**ABOUT THIS EXERCISE:** From the records below, copy out each line that has the word "height".

**RECORDS:**
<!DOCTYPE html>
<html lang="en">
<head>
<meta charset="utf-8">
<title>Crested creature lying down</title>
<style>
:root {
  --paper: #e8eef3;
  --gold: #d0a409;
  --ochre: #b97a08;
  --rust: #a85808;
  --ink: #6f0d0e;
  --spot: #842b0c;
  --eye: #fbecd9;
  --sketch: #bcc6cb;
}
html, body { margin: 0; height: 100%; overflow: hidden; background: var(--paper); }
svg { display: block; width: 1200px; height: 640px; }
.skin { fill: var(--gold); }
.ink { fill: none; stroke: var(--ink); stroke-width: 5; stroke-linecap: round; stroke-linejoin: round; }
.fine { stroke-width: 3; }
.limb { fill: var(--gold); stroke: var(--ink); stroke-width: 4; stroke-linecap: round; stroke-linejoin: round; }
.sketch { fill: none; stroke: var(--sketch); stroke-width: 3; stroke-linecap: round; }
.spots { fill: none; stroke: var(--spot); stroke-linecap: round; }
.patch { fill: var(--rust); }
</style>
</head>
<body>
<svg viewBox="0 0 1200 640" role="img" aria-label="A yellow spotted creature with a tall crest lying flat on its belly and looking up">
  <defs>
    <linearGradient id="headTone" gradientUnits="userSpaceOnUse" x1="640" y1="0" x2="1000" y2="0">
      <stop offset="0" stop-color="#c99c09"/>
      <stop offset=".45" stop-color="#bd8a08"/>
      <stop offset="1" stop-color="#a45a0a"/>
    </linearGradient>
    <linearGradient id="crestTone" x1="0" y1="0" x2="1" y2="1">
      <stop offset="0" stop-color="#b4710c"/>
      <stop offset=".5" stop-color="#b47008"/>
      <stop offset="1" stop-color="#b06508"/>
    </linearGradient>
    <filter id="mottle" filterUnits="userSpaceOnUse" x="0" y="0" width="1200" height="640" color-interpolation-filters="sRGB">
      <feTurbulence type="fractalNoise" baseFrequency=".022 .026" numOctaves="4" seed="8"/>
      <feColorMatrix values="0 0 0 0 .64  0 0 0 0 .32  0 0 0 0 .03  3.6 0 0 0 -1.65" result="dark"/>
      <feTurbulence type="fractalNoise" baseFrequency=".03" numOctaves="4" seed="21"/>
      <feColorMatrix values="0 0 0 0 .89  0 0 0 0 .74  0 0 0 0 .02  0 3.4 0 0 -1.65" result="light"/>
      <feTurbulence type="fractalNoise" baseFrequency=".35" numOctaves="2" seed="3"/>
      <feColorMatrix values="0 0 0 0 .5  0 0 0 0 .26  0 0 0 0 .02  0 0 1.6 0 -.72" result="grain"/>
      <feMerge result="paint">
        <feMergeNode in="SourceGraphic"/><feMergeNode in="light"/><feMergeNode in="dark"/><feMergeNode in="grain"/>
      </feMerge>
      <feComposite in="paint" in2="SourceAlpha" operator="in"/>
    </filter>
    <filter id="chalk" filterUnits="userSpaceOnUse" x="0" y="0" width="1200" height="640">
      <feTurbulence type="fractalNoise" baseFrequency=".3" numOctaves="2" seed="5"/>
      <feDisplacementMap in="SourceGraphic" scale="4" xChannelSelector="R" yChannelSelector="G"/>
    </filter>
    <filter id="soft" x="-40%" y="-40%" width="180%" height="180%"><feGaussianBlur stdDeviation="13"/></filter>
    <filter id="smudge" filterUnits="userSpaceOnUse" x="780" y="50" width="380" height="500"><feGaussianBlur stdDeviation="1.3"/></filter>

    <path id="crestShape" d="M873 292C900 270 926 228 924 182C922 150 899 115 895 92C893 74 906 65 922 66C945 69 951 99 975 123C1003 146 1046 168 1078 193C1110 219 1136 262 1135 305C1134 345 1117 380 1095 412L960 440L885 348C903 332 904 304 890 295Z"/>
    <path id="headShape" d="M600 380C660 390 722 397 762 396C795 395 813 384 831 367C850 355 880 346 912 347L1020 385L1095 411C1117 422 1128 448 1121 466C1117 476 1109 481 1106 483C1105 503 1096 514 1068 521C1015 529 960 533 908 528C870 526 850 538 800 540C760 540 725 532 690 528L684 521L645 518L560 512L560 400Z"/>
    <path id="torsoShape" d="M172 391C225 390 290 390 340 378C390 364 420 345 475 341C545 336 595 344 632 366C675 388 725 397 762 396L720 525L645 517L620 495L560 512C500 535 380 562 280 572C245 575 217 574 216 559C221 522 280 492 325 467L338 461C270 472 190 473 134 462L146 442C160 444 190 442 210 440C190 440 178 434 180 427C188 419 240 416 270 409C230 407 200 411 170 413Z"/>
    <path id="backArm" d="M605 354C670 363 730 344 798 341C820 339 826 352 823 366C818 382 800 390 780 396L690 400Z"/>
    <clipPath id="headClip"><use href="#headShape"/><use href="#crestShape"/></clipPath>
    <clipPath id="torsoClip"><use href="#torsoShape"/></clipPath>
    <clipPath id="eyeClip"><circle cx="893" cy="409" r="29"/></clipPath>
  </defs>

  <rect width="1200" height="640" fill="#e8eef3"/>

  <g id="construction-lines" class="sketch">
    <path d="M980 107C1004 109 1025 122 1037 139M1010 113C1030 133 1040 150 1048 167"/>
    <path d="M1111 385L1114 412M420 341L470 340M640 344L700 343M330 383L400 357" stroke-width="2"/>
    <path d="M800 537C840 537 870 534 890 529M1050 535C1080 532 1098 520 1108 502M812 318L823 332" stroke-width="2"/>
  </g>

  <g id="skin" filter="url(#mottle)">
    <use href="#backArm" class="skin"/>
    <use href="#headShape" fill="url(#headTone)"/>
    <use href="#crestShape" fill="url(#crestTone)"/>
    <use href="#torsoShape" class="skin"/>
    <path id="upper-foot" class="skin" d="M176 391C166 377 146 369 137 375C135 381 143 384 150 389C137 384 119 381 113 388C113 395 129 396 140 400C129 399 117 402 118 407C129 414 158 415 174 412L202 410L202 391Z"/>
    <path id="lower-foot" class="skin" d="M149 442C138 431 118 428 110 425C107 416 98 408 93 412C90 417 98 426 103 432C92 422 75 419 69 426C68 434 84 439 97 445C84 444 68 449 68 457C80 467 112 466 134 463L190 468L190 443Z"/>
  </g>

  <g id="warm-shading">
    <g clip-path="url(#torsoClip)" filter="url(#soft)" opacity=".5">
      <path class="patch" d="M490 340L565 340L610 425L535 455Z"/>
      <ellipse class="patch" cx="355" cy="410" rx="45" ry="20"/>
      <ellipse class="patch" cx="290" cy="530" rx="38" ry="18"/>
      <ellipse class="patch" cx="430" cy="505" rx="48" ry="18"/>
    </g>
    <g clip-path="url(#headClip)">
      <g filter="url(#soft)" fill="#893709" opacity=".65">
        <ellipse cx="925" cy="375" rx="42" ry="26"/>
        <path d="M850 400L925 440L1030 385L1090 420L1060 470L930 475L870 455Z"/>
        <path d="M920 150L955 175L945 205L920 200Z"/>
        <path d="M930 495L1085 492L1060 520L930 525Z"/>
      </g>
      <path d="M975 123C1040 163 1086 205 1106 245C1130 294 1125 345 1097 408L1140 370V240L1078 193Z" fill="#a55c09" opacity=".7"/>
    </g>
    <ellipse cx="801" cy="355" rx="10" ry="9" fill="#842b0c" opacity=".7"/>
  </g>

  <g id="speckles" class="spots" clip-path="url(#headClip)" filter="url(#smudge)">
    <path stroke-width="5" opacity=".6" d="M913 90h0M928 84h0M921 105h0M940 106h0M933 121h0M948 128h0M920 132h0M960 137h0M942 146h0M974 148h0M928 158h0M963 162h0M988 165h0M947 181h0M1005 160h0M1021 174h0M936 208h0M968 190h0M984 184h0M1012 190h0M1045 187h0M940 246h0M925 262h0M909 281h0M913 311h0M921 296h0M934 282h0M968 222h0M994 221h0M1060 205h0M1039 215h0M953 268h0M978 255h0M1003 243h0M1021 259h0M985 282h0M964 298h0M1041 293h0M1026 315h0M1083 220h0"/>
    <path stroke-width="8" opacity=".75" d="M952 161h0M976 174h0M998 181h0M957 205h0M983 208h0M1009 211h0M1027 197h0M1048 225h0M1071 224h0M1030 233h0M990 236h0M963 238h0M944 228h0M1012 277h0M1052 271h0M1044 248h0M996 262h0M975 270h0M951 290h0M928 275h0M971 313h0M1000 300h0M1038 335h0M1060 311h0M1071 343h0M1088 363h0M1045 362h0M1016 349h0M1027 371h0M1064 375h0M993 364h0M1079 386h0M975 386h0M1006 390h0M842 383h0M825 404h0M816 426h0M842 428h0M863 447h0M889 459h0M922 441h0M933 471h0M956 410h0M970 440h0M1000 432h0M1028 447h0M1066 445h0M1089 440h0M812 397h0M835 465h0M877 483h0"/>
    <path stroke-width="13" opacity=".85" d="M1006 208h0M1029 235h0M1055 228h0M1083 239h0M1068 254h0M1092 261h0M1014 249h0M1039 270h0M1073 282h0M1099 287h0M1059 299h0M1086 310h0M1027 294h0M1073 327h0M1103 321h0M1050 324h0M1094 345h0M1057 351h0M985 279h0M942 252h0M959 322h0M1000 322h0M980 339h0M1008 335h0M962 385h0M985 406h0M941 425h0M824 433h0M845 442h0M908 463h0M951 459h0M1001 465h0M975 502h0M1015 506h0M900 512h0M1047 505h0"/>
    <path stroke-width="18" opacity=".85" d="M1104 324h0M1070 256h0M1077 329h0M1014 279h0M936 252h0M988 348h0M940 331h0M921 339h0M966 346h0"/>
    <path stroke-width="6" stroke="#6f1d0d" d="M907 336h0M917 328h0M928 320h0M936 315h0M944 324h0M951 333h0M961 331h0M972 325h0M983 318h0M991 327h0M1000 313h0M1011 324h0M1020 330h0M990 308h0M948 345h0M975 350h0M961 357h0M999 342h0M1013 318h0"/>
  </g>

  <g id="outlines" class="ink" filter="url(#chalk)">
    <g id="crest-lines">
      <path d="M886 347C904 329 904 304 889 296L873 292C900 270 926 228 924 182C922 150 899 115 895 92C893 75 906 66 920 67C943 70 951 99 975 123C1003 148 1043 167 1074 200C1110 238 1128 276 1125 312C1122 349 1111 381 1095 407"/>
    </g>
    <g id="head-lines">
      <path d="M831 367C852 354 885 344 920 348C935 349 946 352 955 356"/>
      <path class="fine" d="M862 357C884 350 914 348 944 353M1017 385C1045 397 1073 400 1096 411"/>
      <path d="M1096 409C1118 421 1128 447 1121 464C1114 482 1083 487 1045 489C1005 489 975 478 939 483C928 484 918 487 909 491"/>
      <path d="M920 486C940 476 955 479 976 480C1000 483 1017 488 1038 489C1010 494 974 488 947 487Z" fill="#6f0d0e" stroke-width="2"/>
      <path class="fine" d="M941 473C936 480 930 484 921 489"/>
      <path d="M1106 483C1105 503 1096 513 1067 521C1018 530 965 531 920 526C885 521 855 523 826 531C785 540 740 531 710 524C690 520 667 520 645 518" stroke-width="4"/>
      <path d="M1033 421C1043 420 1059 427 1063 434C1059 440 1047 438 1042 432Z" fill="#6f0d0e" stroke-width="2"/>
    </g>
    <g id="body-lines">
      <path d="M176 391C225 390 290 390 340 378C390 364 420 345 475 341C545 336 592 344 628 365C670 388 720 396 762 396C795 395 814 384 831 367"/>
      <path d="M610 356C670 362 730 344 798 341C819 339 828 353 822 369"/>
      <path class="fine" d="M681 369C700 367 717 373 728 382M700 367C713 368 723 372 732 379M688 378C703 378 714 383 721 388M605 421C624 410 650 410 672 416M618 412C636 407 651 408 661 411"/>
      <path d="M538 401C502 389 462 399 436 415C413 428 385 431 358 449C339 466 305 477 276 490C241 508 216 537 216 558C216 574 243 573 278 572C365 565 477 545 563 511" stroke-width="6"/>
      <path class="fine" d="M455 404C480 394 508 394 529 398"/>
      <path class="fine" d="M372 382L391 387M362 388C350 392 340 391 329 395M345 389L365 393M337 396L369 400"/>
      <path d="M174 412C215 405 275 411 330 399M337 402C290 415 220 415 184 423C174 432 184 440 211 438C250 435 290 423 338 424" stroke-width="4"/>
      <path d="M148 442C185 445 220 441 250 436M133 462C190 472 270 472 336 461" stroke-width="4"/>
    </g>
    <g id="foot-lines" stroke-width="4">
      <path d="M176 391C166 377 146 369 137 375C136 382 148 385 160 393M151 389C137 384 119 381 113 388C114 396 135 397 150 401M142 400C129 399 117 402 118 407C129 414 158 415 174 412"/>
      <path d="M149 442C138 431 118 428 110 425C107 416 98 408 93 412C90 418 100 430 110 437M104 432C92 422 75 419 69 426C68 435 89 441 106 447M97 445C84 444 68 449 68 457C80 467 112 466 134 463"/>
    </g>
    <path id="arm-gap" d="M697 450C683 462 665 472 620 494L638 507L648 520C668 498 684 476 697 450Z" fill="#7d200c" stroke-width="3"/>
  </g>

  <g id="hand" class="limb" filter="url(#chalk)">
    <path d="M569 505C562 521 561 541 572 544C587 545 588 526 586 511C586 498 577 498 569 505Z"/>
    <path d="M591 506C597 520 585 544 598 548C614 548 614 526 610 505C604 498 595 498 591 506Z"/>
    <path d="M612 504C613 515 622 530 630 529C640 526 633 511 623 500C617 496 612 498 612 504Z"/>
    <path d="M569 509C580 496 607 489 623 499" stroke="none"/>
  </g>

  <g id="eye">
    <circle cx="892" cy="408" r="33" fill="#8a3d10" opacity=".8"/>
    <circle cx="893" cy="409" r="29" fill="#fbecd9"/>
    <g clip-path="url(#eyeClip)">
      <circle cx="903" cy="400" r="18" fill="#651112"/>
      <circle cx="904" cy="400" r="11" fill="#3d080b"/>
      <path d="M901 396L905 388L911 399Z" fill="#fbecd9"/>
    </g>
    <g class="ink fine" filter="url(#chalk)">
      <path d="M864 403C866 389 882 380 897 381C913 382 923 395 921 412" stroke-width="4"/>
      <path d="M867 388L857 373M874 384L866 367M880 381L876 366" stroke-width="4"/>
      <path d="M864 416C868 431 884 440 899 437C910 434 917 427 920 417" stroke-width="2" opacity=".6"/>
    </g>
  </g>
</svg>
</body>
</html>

**RESULT FOR THIS TASK:**
html, body { margin: 0; height: 100%; overflow: hidden; background: var(--paper); }
svg { display: block; width: 1200px; height: 640px; }
    <filter id="mottle" filterUnits="userSpaceOnUse" x="0" y="0" width="1200" height="640" color-interpolation-filters="sRGB">
    <filter id="chalk" filterUnits="userSpaceOnUse" x="0" y="0" width="1200" height="640">
    <filter id="soft" x="-40%" y="-40%" width="180%" height="180%"><feGaussianBlur stdDeviation="13"/></filter>
    <filter id="smudge" filterUnits="userSpaceOnUse" x="780" y="50" width="380" height="500"><feGaussianBlur stdDeviation="1.3"/></filter>
  <rect width="1200" height="640" fill="#e8eef3"/>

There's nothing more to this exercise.